The Oil and Gas Reclamation Bonding Amounts matrix lists the bonding requirements for 11 states and the federal government. Reclamation bonds are intended to ensure that the companies, not taxpayers, pay for well recovery. Bond amounts, however, are often too low to cover the damages from drilling.
This is especially true with blanket bonds. A blanket bond sets an amount to reclaim, theoretically, all of an operator’s wells within a state or across the country.


Oil and gas bonding is problematic because of the boom and bust nature of the industry. States like Wyoming face a reclamation crisis because of insufficient bonds, coupled with bankrupt oil and gas companies.

A review highlights weak bonding requirements for Western oil and gas producing states and for federal lands and minerals.

Weaknesses include low bond amounts, blanket bonds, and, and “self bonding,” which lets companies simply promise to pay reclamation costs in the future.

Some states allow alarmingly low bond amounts. South Dakota, Utah and the BLM require minimum statewide blanket bonding amounts of $30,000 or less. In Texas, the single well bond is only $2 per foot of well depth. Montana and Utah set minimum single well bond amounts of only $1,500.

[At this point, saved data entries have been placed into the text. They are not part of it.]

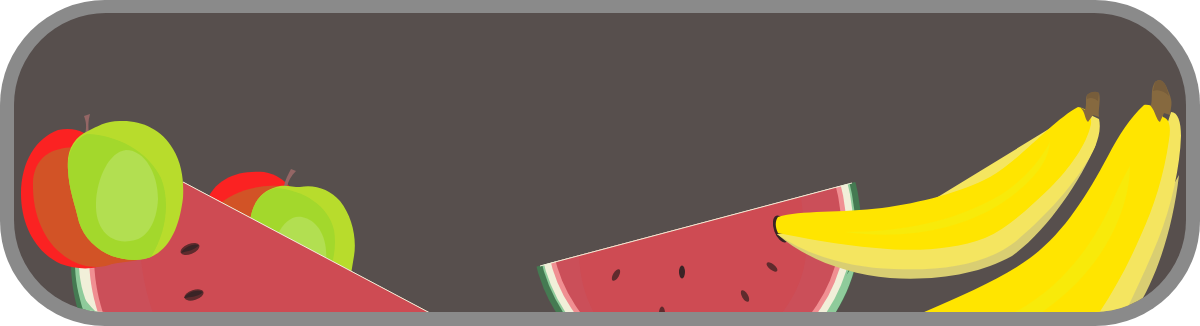
<!DOCTYPE html>
<html lang="en">
<head>
<meta charset="utf-8">
<title>Fruit banner</title>
<style>
:root {
  --page: #ffffff;
  --frame: #8a8a8a;
  --panel: #574f4d;
  --red: #fb2222;
  --rust: #d25326;
  --stalk: #946665;
  --lime: #b8dc2c;
  --green: #a3d82c;
  --mint: #b2df51;
  --flesh: #ce4b53;
  --flesh-edge: #cb4f59;
  --pink: #f08f92;
  --cream: #f1efd9;
  --rind: #8fcb9b;
  --rind-dark: #457a52;
  --seed: #5f2b2d;
  --seed-dark: #3a2426;
  --yellow: #ffe500;
  --yellow-glow: #f8ea0a;
  --pale: #f4e560;
  --khaki: #d9ce72;
  --stem: #86693f;
  --stem-dark: #775d3b;
}
html, body { margin: 0; overflow: hidden; background: var(--page); }
svg { display: block; }
.frame { fill: var(--frame); }
.panel { fill: var(--panel); }
.red { fill: var(--red); }
.rust { fill: var(--rust); }
.stalk { fill: var(--stalk); }
.lime { fill: var(--lime); }
.green { fill: var(--green); }
.mint { fill: var(--mint); }
.flesh { fill: var(--flesh); }
.flesh-edge { fill: var(--flesh-edge); }
.pink { fill: var(--pink); }
.cream { fill: var(--cream); }
.rind { fill: var(--rind); }
.rind-dark { fill: var(--rind-dark); }
.seed { fill: var(--seed); }
.seed-dark { fill: var(--seed-dark); }
.yellow { fill: var(--yellow); }
.glow { fill: var(--yellow-glow); }
.pale { fill: var(--pale); }
.khaki { fill: var(--khaki); }
.stem { fill: var(--stem); }
.stem-dark { fill: var(--stem-dark); }
.cut-line { fill: none; stroke: var(--cream); stroke-width: 1; }
</style>
</head>
<body>
<svg width="1200" height="326" viewBox="0 0 1200 326" role="img" aria-label="Apples, watermelon slices and bananas in a rounded frame">
  <defs>
    <clipPath id="panel-clip"><rect x="14" y="13" width="1172" height="299" rx="92"/></clipPath>
    <clipPath id="slice-clip"><polygon points="520,271 870,178 890,330 520,330"/></clipPath>
    <ellipse id="pip" rx="3" ry="6.5"/>
  </defs>

  <rect class="frame" width="1200" height="326" rx="105"/>
  <rect class="panel" x="14" y="13" width="1172" height="299" rx="92"/>

  <g clip-path="url(#panel-clip)">
    <g id="small-apples">
      <path class="red" d="M205 205C214 178 238 170 264 172C276 174 284 180 290 187L300 260L220 260Z"/>
      <path class="rust" d="M218 206C230 192 260 184 278 186L290 200L260 260Z"/>
      <path class="stalk" d="M284 186C285 180 288 175 291 169L296 171C291 176 288 181 287 187Z"/>
      <path class="lime" d="M250 222C252 202 262 191 276 187C284 184 292 187 300 187C314 184 330 189 340 201C352 216 357 238 354 256L350 280L260 260Z"/>
      <path class="green" d="M250 222C252 202 262 191 276 188C303 190 328 205 334 230C336 242 335 254 331 268L260 262Z"/>
      <path class="mint" d="M278 234C283 223 292 215 302 217C317 220 328 236 326 262L280 262Z"/>
    </g>

    <g id="large-slice">
      <path class="rind" d="M72 250L183 182L430 313L81 313C75 294 71 272 72 250Z"/>
      <path class="rind-dark" d="M71 262C71 281 74 298 79 313L84 313C78 294 75 280 75 262Z"/>
      <path class="cream" d="M79 255L183 182L430 313L91 313C82 294 78 276 79 255Z"/>
      <path class="rind" d="M79 290L87 313H97C90 306 84 299 79 290Z"/>
      <path class="pink" d="M89 255L183 182L430 313L98 313C92 294 89 276 89 255Z"/>
      <path class="flesh-edge" d="M94 255L183 182L430 313L103 313C97 294 94 276 94 255Z"/>
      <path class="flesh" d="M140 240L183 182L430 313L153 313C145 290 140 264 140 240Z"/>
      <path class="cut-line" d="M183 182L430 313"/>
      <ellipse class="seed" cx="190" cy="249" rx="10" ry="5" transform="rotate(-22 190 249)"/>
      <path class="seed-dark" d="M181 253C184 247 193 243 199 245C195 250 188 251 181 253Z"/>
      <ellipse class="seed" cx="194" cy="295" rx="10" ry="5" transform="rotate(-18 194 295)"/>
      <path class="seed-dark" d="M184 298C188 292 197 289 203 292C198 297 191 297 184 298Z"/>
    </g>

    <g id="large-apples">
      <path class="red" d="M21 194C21 162 36 138 58 130C68 128 77 129 84 133C96 128 112 130 124 142L140 255C124 264 108 262 97 267C86 270 72 268 61 264C36 253 21 225 21 194Z"/>
      <path class="rust" d="M33 182C34 163 45 152 60 149C72 146 90 148 100 154L160 250C148 261 130 261 112 264C100 269 83 268 69 259C45 245 32 215 33 182Z"/>
      <path class="stalk" d="M85 134C87 127 86 121 84 116L90 114C88 121 88 127 89 134Z"/>
      <path class="lime" d="M68 170C66 149 75 137 88 131C98 126 107 120 123 121C143 121 162 130 173 149C182 164 184 181 183 198C180 222 173 242 158 253C145 262 126 261 112 256C97 250 84 238 79 222C75 204 69 190 68 170Z"/>
      <path class="green" d="M68 170C67 151 75 139 87 134C117 135 148 151 161 178C170 200 167 232 151 257C139 262 124 260 112 256C97 250 84 238 79 222C75 204 69 190 68 170Z"/>
      <path class="mint" d="M96 203C97 178 109 152 126 150C145 150 158 174 158 199C157 222 147 240 130 241C111 244 95 230 96 203Z"/>
    </g>

    <g id="small-slice">
      <g clip-path="url(#slice-clip)">
        <circle class="rind-dark" cx="696" cy="225" r="165"/>
        <path class="rind" d="M850 270L858 250C855 275 846 296 834 315L820 313Z"/>
        <circle class="rind" cx="696" cy="225" r="159"/>
        <circle class="cream" cx="696" cy="225" r="157"/>
        <circle class="pink" cx="696" cy="225" r="150"/>
        <circle class="flesh-edge" cx="696" cy="225" r="145"/>
        <path class="flesh" d="M579 250C579 276 585 296 594 313H782C801 288 808 262 806 238L800 190Z"/>
      </g>
      <path class="cut-line" d="M540 266L852 183"/>
      <g class="seed">
        <use href="#pip" transform="translate(616 275) rotate(30)"/>
        <use href="#pip" class="seed-dark" transform="translate(682 272)"/>
        <use href="#pip" transform="translate(772 267) rotate(-52)"/>
        <use href="#pip" transform="translate(745 296) rotate(-30)"/>
        <use href="#pip" transform="translate(662 313)"/>
      </g>
      <ellipse class="seed-dark" cx="781" cy="229" rx="7" ry="14" transform="rotate(-20 781 229)"/>
    </g>

    <g id="left-banana">
      <path class="khaki" d="M777 234C806 259 846 274 890 278C936 281 980 274 1012 256C1046 232 1080 182 1096 144L1040 170L900 240Z"/>
      <path class="pale" d="M777 234C806 255 850 268 894 269C943 271 985 265 1015 242C1052 211 1082 175 1095 147C1099 137 1101 128 1099 119L1080 110L900 220Z"/>
      <path class="yellow" d="M778 217C800 210 842 213 882 208C920 203 962 192 990 177C1020 160 1052 121 1078 107C1086 108 1092 114 1091 124C1087 144 1070 168 1050 188C1029 208 1008 228 985 238C953 250 914 252 876 248C838 245 804 238 778 233C775 227 775 221 778 217Z"/>
      <path class="glow" d="M845 232C906 232 955 220 995 198C1020 184 1038 164 1050 142C1048 166 1027 186 1002 203C960 230 905 240 845 232Z"/>
      <path class="stem" d="M1085 110C1087 104 1085 99 1087 95C1091 92 1095 91 1099 93C1101 101 1098 109 1099 117L1093 115L1088 122C1084 118 1086 113 1080 107Z"/>
      <path class="stem-dark" d="M1087 95C1091 91 1096 91 1099 93L1098 101C1094 98 1091 97 1087 99Z"/>
    </g>

    <g id="right-banana">
      <path class="khaki" d="M1110 313C1146 278 1170 230 1179 175L1165 200L1080 313L1134 313C1157 278 1173 228 1179 175Z"/>
      <path class="pale" d="M1171 112C1178 112 1181 122 1181 136C1180 166 1172 205 1158 240C1147 267 1136 290 1125 313H1070L1150 180Z"/>
      <path class="yellow" d="M922 313C962 295 1000 280 1030 258C1064 233 1087 195 1108 156C1119 135 1130 118 1144 105C1152 104 1158 109 1163 117C1170 119 1171 128 1169 140C1164 175 1154 207 1141 235C1129 263 1115 289 1099 313Z"/>
      <path class="glow" d="M1013 313C1062 288 1096 242 1116 193C1122 181 1125 174 1130 166C1130 199 1114 239 1089 269C1073 289 1056 302 1041 313Z"/>
      <path class="stem" d="M1151 105C1153 97 1150 90 1155 82C1159 79 1163 80 1166 86C1169 94 1173 99 1171 108L1170 115L1164 113L1160 122C1156 120 1156 112 1150 105Z"/>
      <path class="stem-dark" d="M1155 82C1159 79 1163 80 1166 86L1169 96C1164 91 1158 89 1153 91Z"/>
    </g>
  </g>
</svg>
</body>
</html>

When you consider the actual costs of reclamation, bonding amounts are too low. A study of reclamation costs in Wyoming found that the average cost to reclaim a single well ranged from $569 to $527,829. Some newer, deeper wells may cost $17 million per well to reclaim.

By that measure, the blanket bond of $50,000 in New Mexico and several other states may not reclaim even one well, much less all of an operator’s wells in the state.

Bonding amounts should reflect current reclamation costs to protect our land and taxpayer liability.

The following table summarizes oil and gas reclamation bonding requirements as specified in state and federal regulations and statutes.